Olaudah Equiano (c1745-1797), also known as Gustavus Vassa, was an African writer, born in what is now the Eboe province of Nigeria, and sold into slavery aged 11. Equiano subsequently worked as the slave of a British naval officer, purchased his freedom in 1766 and went on to write his popular slave memoir. No fewer than 17 editions and reprints, and several translations, appeared between 1798 and 1827. In hindsight, The Interesting Narrative became an influential work that established a template for later slave life writing and subsequently an important text in the teaching of African literature. Indeed, to Henry Louis Gates Jr, Equiano is a founding figure in the making of an authentic black literary tradition.
Inevitably, perhaps, The Interesting Narrative has been dogged by controversy from first publication. Equiano’s story was initially discredited as false (despite a preface including testimonials from white people “who knew me when I first arrived in England”). Even now, there are scholars who cast doubt on Equiano’s veracity, claiming that he plagiarised his story from other sources. Whatever the truth, the surviving text of his Interesting Narrative is sufficiently its own, in style and character, to merit serious consideration. Equiano’s story is certainly remarkable.
From the outset, he is concerned to establish his credentials as an ordinary, long-suffering African boy who has endured much and triumphed over adversity. He describes, at some length, the Eboe customs he has grown up with: circumcision, witchcraft and tribal patriarchy. As well as cataloguing his primitive beginnings, Equiano also celebrates the exotic and fabulous natural profusion of Africa, consciously playing to western fascination with the “Dark Continent”: “Our land is uncommonly rich and fruitful, and produces all kinds of vegetables in great abundance. We have plenty of Indian corn, and vast quantities of cotton and tobacco. Our pine apples grow without culture; they are about the size of the largest sugar-loaf, and finely-flavoured. We have also spices of different kinds, particularly pepper; and a variety of delicious fruits which I have never seen in Europe; together with gums of various kinds, and honey in abundance.”

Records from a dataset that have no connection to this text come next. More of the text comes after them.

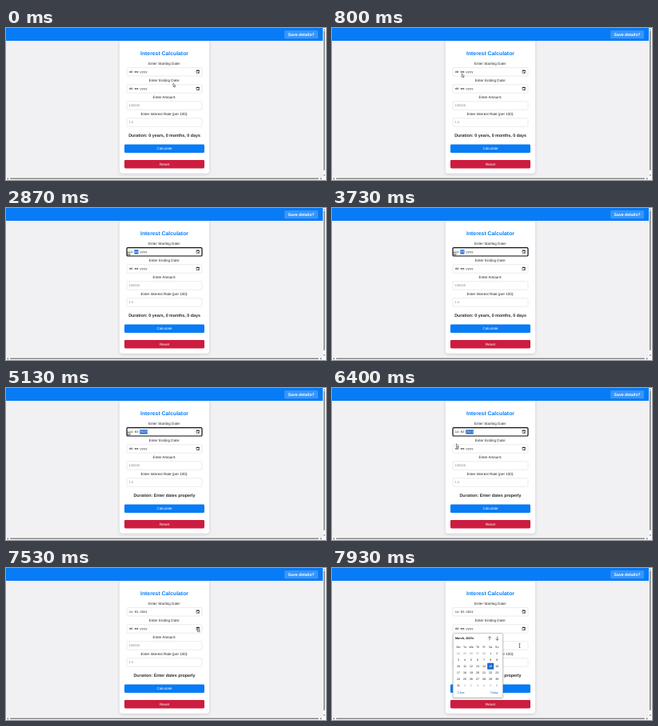
An HTML page with a canvas for the animation above (8000 ms loop, 400 by 190 pixels).

```html
<!DOCTYPE html>
<html lang="en">
<head>
<meta charset="utf-8">
<title>Interest Calculator</title>
<style>
  html, body { margin: 0; width: 100%; height: 100%; overflow: hidden; background: #f1f1f4; }
  canvas { display: block; width: 400px; height: 190px; }
</style>
</head>
<body>
<canvas id="stage"></canvas>
<script>
const LOOP = 8000, W = 400, H = 190;
const SANS = '"Liberation Sans", Arial, sans-serif';
const MONO = '"Liberation Mono", "Courier New", monospace';
const BLUE = '#087bf6', INK = '#25282c', HILITE = '#1769d2';
const CHAR = 2.28, DATE_X = 153.8;

const canvas = document.getElementById('stage');
const ctx = canvas.getContext('2d');
const ratio = window.devicePixelRatio || 1;
canvas.width = W * ratio;
canvas.height = H * ratio;

// time, x, y of the pointer tip
const path = [
  [0, 209, 69], [70, 209, 69], [500, 181, 61], [870, 158, 56], [930, 158, 56],
  [1200, 152.5, 54.5], [6200, 152.5, 54.5], [6400, 155.5, 69.7], [6530, 156, 71],
  [6730, 156, 71], [7530, 239.5, 75], [7800, 239.5, 75], [7930, 234.5, 97]
];

// time, day, month, year, selected part
const typing = [
  [0, 'dd', 'mm', 'yyyy', 0],
  [2130, '01', 'mm', 'yyyy', 0],
  [2330, '14', 'mm', 'yyyy', 1],
  [3730, '14', '00', 'yyyy', 1],
  [4130, '14', '03', 'yyyy', 2],
  [4730, '14', '03', '0002', 2],
  [5130, '14', '03', '0020', 2],
  [5330, '14', '03', '0202', 2],
  [5730, '14', '03', '2024', 2]
];
const FOCUS = 1130, BLUR = 7460, INVALID = 4730, POPUP = 7800;

function box(x, y, w, h, r, fill, stroke, line = 0.4) {
  ctx.beginPath();
  ctx.roundRect(x, y, w, h, r);
  if (fill) { ctx.fillStyle = fill; ctx.fill(); }
  if (stroke) { ctx.strokeStyle = stroke; ctx.lineWidth = line; ctx.stroke(); }
}

function shape(points, fill) {
  ctx.beginPath();
  points.forEach(([x, y]) => ctx.lineTo(x, y));
  ctx.closePath();
  ctx.fillStyle = fill;
  ctx.fill();
}

// y is the middle of the capitals
function text(str, x, y, size, color, align = 'center', weight = 400, family = SANS) {
  ctx.font = `${weight} ${size}px ${family}`;
  ctx.textAlign = align;
  ctx.fillStyle = color;
  ctx.fillText(str, x, y + size * 0.35);
}

function shadowed(color, blur, dy, draw) {
  ctx.save();
  ctx.shadowColor = color;
  ctx.shadowBlur = blur * ratio;
  ctx.shadowOffsetY = dy * ratio;
  draw();
  ctx.restore();
}

function calendarIcon(x, y) {
  box(x, y + 0.5, 3.6, 3.7, 0.3, null, '#222', 0.55);
  box(x, y + 0.4, 3.6, 1, 0, '#222');
  box(x + 1.8, y + 2.5, 1.1, 1.1, 0, '#222');
}

function field(y) {
  box(151, y, 94, 10.4, 1.2, '#fff', '#d2d2d5', 0.45);
}

function dateField(y, parts, selected, focused) {
  field(y);
  if (focused) box(151, y, 94, 10.4, 1.3, null, '#101318', 1.2);
  const mid = y + 5.2;
  parts.forEach((part, i) => {
    const x = DATE_X + i * 3 * CHAR;
    const on = focused && i === selected;
    if (on) box(x - 0.2, mid - 2.6, part.length * CHAR + 0.4, 5.2, 0.2, HILITE);
    text(part, x, mid, 3.8, on ? '#fff' : '#1b1b1b', 'left', 400, MONO);
    if (i < 2) text('-', x + 2 * CHAR, mid, 3.8, '#1b1b1b', 'left', 400, MONO);
  });
  calendarIcon(238, mid - 2.4);
}

function inputField(y, hint) {
  field(y);
  text(hint, 153.6, y + 5.2, 4, '#85858a', 'left');
}

function button(y, label, color) {
  box(148, y, 100, 10.6, 1.4, color);
  text(label, 198, y + 5.3, 4.55, '#fff');
}

function scrollbars() {
  box(396, 0, 4, H, 0, '#f8f8f8');
  box(0, 186.2, W, 3.8, 0, '#f8f8f8');
  box(396.9, 3.5, 1.7, 174.5, 0.8, '#858585');
  box(5, 187.5, 386, 1.6, 0.8, '#858585');
  shape([[397.8, 0.9], [399, 2.6], [396.6, 2.6]], '#666');
  shape([[397.8, 185], [399, 183.4], [396.6, 183.4]], '#666');
  shape([[1.2, 188.3], [3, 187.1], [3, 189.5]], '#666');
  shape([[395, 188.3], [393.2, 187.1], [393.2, 189.5]], '#666');
}

function page(t) {
  box(0, 0, W, H, 0, '#f1f1f4');
  shadowed('rgba(0,0,0,.14)', 4, 1, () => box(142, 10, 112, 171.8, 3.5, '#fff'));
  box(0, 0, 396, 16, 0, BLUE);
  box(348, 3, 42, 10.3, 1.5, '#3796fb');
  text('Save details?', 369, 8.2, 5.13, '#fff', 'center', 700);

  text('Interest Calculator', 198, 31.2, 6.84, BLUE, 'center', 700);
  ['Enter Starting Date:', 'Enter Ending Date:', 'Enter Amount:', 'Enter Interest Rate (per 100):']
    .forEach((label, i) => text(label, 198, 44 + i * 21.15, 4.55, INK));

  const [, day, month, year, selected] = typing.filter(s => s[0] <= t).pop();
  dateField(49.6, [day, month, year], selected, t >= FOCUS && t < BLUR);
  dateField(70.8, ['dd', 'mm', 'yyyy'], 0, false);
  inputField(91.8, '100000');
  inputField(112.8, '1.5');

  const length = t < INVALID ? '0 years, 0 months, 0 days' : 'Enter dates properly';
  text('Duration: ' + length, 198, 133.7, 5.34, INK, 'center', 700);
  button(145.5, 'Calculate', BLUE);
  button(164.9, 'Reset', '#cc1d40');
  scrollbars();
}

function arrow(x, y, dir) {
  ctx.beginPath();
  ctx.moveTo(x, y - 2.4 * dir);
  ctx.lineTo(x, y + 2.4 * dir);
  ctx.moveTo(x - 2, y + 0.4 * dir);
  ctx.lineTo(x, y + 2.4 * dir);
  ctx.lineTo(x + 2, y + 0.4 * dir);
  ctx.strokeStyle = '#333';
  ctx.lineWidth = 0.6;
  ctx.stroke();
}

function popup() {
  shadowed('rgba(0,0,0,.3)', 2.5, 0.7, () => box(151.3, 81.8, 62.2, 80.2, 0.8, '#fff'));
  box(151.3, 81.8, 62.2, 80.2, 0.8, null, '#aaa', 0.5);
  text('March, 2025', 154, 88, 3.75, '#111', 'left', 700);
  shape([[175.2, 87.4], [177.6, 87.4], [176.4, 88.9]], '#222');
  arrow(197, 88, -1);
  arrow(206.5, 88, 1);

  const colX = c => 158 + c * 8.03;
  ['Mo', 'Tu', 'We', 'Th', 'Fr', 'Sa', 'Su']
    .forEach((name, c) => text(name, colX(c), 98.3, 3.6, '#222'));
  for (let i = 0; i < 42; i++) {
    const n = i - 4, x = colX(i % 7), y = 106.6 + Math.floor(i / 7) * 8.08;
    const inside = n >= 1 && n <= 31;
    const label = n < 1 ? n + 28 : inside ? n : n - 31;
    const today = n === 15;
    if (today) box(x - 4, y - 4, 8, 8, 0.6, HILITE);
    text(label, x, y, 3.6, today ? '#fff' : inside ? '#181818' : '#8a8a8a', 'center', today ? 700 : 400);
  }
  text('Clear', 157, 155.8, 3.7, HILITE, 'left');
  text('Today', 207.7, 155.8, 3.7, HILITE, 'right');
}

function pointerAt(t) {
  const i = path.findIndex(p => p[0] > t);
  if (i < 0) return path[path.length - 1].slice(1);
  const [t0, x0, y0] = path[i - 1], [t1, x1, y1] = path[i];
  const k = (t - t0) / (t1 - t0);
  return [x0 + (x1 - x0) * k, y0 + (y1 - y0) * k];
}

function pointer(t) {
  const [x, y] = pointerAt(t);
  if (t >= 7900) {
    box(x - 0.3, y - 2.6, 0.6, 5.2, 0, '#333');
    box(x - 1, y - 2.8, 2, 0.5, 0, '#333');
    box(x - 1, y + 2.3, 2, 0.5, 0, '#333');
    return;
  }
  const outline = [[0, 0], [0, 4.5], [1, 3.6], [1.7, 5.1], [2.4, 4.8], [1.8, 3.3], [3.1, 3.2]];
  shape(outline.map(([dx, dy]) => [x + dx, y + dy]), '#fff');
  ctx.strokeStyle = '#222';
  ctx.lineWidth = 0.5;
  ctx.stroke();
}

const start = performance.now();
function frame(now) {
  const t = Math.max(0, now - start) % LOOP;
  ctx.setTransform(ratio, 0, 0, ratio, 0, 0);
  ctx.textRendering = 'geometricPrecision';
  page(t);
  if (t >= POPUP) popup();
  pointer(t);
  requestAnimationFrame(frame);
}
frame(start);
</script>
</body>
</html>
```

Equiano, for all his modesty the hero of his own tale, also singles himself out for his natural eloquence. It’s his strategy in the memoir to convince his readers of the injustice of slavery by writing withal in a tone of reason and conciliation. While he can pile on the horror of the “middle crossing”, strangely, he lacks any resentment and does not castigate his white masters in print for their cruelty. His tone is nothing if not complicit: “I was named Olaudah, which, in our language signifies vicissitude or fortune; also one favoured, and having a loud voice and well-spoken.”
Read McCrum’s full essay HERE.
See McCrum’s full list HERE.